This approach thus distinguishes itself from significant critical work on law, literature, and obscenity carried out by both literary critics and jurists, for whom quite different concerns and questions have guided much recent scholarship. On the one hand, obscenity has tended to provide many of those working in the New Modernist Studies an opportunity to reassert the subversive potentials of certain modernist texts that were creatively vivified by the tussles their respective writers had with obscenity laws and the various institutions enforcing them. On the other hand, some have used “obscene modernism” to express a deep and abiding skepticism about these transgressive potentials by drawing our attention to the ways in which such writing nonetheless ended up embodying the very sorts of interdictions and proscriptions it nominally sought to flout. For legal scholars, in contrast, questions of principle (Is obscenity even an instance of speech in the first place? Is obscenity law equipped to address the problem of moral harm that would potentially justify the proscription of obscenity if such a thing were indeed an instance of speech?) and practice (Are obscenity prosecutions a wise use of limited institutional resources? Are the conceptions of art and literature offered in obscenity law really in line with how those two things are actually performed or created today?) have tended to predominate over the more historical and evaluative pursuits of those working in the New Modernist Studies.

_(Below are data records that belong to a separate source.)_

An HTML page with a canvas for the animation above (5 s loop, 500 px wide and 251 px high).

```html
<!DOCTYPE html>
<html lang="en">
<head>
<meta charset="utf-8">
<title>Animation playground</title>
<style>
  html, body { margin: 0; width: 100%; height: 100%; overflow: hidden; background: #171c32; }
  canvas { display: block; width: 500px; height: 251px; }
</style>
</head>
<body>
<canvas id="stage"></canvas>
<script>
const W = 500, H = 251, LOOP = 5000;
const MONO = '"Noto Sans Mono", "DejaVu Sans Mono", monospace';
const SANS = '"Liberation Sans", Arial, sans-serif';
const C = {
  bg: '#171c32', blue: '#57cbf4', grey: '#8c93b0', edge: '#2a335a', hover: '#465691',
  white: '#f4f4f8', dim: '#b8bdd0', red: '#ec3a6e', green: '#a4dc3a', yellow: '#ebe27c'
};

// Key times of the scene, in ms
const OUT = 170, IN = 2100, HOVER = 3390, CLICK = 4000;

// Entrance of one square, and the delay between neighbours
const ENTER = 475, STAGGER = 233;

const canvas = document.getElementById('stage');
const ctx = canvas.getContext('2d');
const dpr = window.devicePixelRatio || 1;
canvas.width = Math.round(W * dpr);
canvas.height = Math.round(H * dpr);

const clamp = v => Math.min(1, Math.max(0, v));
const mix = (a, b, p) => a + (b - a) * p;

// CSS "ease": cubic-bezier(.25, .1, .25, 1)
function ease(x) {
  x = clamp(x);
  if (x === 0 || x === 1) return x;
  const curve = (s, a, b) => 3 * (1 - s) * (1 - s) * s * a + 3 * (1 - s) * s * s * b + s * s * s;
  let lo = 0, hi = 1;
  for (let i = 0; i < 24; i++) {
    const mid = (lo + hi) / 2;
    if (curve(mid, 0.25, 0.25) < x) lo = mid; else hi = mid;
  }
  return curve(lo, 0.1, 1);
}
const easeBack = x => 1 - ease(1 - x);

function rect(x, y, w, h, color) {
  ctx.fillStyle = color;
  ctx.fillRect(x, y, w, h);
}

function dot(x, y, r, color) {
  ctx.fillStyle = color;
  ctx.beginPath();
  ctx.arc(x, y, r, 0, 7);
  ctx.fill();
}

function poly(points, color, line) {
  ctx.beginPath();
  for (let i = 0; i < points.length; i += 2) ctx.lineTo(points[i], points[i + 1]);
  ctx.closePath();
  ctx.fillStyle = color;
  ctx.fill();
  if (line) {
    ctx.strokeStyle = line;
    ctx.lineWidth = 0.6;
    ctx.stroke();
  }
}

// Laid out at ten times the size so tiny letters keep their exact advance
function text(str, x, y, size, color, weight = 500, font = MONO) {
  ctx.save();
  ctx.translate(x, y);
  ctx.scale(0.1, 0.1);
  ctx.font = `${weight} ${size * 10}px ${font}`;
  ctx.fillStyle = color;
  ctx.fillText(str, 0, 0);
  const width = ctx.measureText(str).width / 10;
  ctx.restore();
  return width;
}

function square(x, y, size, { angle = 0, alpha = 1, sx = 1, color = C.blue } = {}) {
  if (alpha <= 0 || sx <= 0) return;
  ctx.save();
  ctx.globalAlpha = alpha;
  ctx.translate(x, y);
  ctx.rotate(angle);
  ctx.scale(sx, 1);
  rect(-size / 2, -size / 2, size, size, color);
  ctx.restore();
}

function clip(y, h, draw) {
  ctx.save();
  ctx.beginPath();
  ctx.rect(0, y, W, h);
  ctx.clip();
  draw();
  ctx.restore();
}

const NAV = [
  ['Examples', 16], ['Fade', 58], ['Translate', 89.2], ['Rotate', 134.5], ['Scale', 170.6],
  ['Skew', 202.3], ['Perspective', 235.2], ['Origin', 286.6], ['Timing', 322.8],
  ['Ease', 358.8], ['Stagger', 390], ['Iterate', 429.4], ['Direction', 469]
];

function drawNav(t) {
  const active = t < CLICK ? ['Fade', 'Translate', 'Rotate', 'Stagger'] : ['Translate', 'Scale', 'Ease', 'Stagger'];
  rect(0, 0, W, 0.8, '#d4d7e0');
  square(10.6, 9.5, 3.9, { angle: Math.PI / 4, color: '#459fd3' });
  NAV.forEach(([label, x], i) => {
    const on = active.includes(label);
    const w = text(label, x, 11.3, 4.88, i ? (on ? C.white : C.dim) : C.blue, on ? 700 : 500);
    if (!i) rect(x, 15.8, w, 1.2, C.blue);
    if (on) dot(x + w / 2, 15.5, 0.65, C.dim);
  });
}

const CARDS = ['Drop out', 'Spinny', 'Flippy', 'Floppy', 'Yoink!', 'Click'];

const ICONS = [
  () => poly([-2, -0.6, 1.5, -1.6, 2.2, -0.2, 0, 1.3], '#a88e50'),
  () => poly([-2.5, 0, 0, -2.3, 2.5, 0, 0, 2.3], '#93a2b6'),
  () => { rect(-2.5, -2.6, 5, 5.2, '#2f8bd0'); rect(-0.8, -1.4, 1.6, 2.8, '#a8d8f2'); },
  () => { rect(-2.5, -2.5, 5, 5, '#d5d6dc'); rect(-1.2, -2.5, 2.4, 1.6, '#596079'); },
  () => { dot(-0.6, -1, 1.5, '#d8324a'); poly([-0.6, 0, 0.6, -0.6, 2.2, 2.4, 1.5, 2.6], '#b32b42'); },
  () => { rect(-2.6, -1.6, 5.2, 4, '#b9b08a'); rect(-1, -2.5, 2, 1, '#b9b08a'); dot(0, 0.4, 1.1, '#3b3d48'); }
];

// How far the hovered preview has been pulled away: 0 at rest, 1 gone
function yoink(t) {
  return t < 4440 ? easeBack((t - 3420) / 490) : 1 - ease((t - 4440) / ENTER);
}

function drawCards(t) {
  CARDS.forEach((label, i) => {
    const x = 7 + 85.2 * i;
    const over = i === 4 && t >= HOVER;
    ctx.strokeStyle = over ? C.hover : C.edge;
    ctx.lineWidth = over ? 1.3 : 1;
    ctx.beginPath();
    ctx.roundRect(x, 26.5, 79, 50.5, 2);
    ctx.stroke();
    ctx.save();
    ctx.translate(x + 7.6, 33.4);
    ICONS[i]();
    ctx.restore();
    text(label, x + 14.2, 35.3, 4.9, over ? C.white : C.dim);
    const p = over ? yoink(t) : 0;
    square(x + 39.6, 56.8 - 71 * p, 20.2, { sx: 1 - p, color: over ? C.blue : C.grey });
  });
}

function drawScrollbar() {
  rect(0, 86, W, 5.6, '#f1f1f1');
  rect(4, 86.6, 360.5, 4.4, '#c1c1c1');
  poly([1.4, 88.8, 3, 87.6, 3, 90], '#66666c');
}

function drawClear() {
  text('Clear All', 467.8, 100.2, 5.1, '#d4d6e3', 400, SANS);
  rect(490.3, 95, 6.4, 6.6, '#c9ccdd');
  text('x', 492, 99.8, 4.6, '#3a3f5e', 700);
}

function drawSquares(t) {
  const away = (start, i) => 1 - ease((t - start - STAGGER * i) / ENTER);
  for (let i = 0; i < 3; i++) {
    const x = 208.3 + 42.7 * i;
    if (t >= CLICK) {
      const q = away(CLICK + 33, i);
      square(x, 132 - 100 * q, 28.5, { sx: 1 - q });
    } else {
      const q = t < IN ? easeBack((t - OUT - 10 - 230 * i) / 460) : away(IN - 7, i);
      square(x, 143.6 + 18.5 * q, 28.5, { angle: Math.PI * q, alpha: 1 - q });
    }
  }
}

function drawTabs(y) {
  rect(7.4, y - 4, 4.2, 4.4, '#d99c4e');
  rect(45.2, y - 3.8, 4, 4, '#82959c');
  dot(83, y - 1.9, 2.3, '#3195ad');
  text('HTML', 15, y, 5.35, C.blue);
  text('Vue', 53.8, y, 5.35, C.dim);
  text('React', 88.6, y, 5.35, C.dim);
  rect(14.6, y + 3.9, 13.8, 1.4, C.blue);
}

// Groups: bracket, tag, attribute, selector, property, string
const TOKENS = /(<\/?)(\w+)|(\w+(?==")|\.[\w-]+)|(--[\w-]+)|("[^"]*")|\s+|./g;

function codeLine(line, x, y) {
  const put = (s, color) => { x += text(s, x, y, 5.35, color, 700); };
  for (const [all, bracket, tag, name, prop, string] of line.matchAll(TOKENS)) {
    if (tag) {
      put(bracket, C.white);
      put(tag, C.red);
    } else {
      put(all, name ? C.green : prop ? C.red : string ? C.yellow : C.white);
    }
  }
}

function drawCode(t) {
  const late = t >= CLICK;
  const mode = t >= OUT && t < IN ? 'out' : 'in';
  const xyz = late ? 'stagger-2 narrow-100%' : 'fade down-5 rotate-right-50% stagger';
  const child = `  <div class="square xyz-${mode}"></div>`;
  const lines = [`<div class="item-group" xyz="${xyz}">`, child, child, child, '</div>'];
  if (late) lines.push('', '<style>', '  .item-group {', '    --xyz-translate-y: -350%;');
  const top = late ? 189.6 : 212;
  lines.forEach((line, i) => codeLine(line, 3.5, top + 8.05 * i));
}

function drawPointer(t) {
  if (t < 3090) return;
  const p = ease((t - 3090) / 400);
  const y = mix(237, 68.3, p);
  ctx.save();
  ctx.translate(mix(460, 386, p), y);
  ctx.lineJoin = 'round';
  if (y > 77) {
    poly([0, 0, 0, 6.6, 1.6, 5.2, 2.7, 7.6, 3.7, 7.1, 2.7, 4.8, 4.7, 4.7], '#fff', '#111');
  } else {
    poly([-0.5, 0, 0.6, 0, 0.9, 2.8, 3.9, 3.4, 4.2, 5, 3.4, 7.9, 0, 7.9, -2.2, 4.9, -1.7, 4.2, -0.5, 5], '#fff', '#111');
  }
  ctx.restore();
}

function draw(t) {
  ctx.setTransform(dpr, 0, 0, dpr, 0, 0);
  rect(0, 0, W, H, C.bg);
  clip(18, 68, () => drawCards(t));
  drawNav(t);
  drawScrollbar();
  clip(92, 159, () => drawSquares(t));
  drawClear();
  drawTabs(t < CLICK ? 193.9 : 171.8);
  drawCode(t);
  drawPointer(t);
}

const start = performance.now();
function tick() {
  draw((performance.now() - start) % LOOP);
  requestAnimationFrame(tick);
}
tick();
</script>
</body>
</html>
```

The aim of this book is therefore to offer an alternative angle of vision onto early twentieth-century writing and obscenity, one that orients itself more around states of development in the reformulation of legal obscenity in this period than around the retroactive credentialing of literary modernism as either a dependably subversive or regrettably compromised set of innovative texts and compositional practices. Likewise, I am not all that interested in reading law in/as literature or literature in/as law. Instead, my concerns are with assessing the consequences of treating proscribably obscene fiction in the early twentieth century not simply as an object of obscenity case law but more importantly as its respondent, as texts that answer to the conditions and limits placed on literary writing’s efficacy by the disparate accounts and appraisals made by judges themselves in this period. In particular, what this closer attention to case law makes salient about the relationship between writing and obscenity in the United States throughout much of the past century is twofold. First, the proscription of obscenity in this period usefully indexes major shifts in contemporary cultural hierarchies that were then in the midst of slowly but surely prioritizing visual texts over written ones, a point I most fully expound in the chapter on Caldwell. When viewed from afar, the large-scale narrative of U.S. legal obscenity in the twentieth century is decidedly not a story of censorship forces heroically overcome by an elite group of modernist pioneers; instead, the tale forced on us by history is a decidedly more ambivalent one that foregrounds the wholesale neutralization of the claims that books can potentially make on bodies, and it is the U.S. literary naturalist texts of this period (rather than modernist works) that offer us a means of conceptualizing the end of book obscenity not so much as a timely victory over censorship forces but rather as the emergent recognition of the sobering and troubling possibility that reading books can no longer affect us in ways that are worth proscribing. Ever since the Supreme Court’s decision in Miller v. California (1973), after all, it is always okay not to masturbate when we read.

(Excerpt ends here)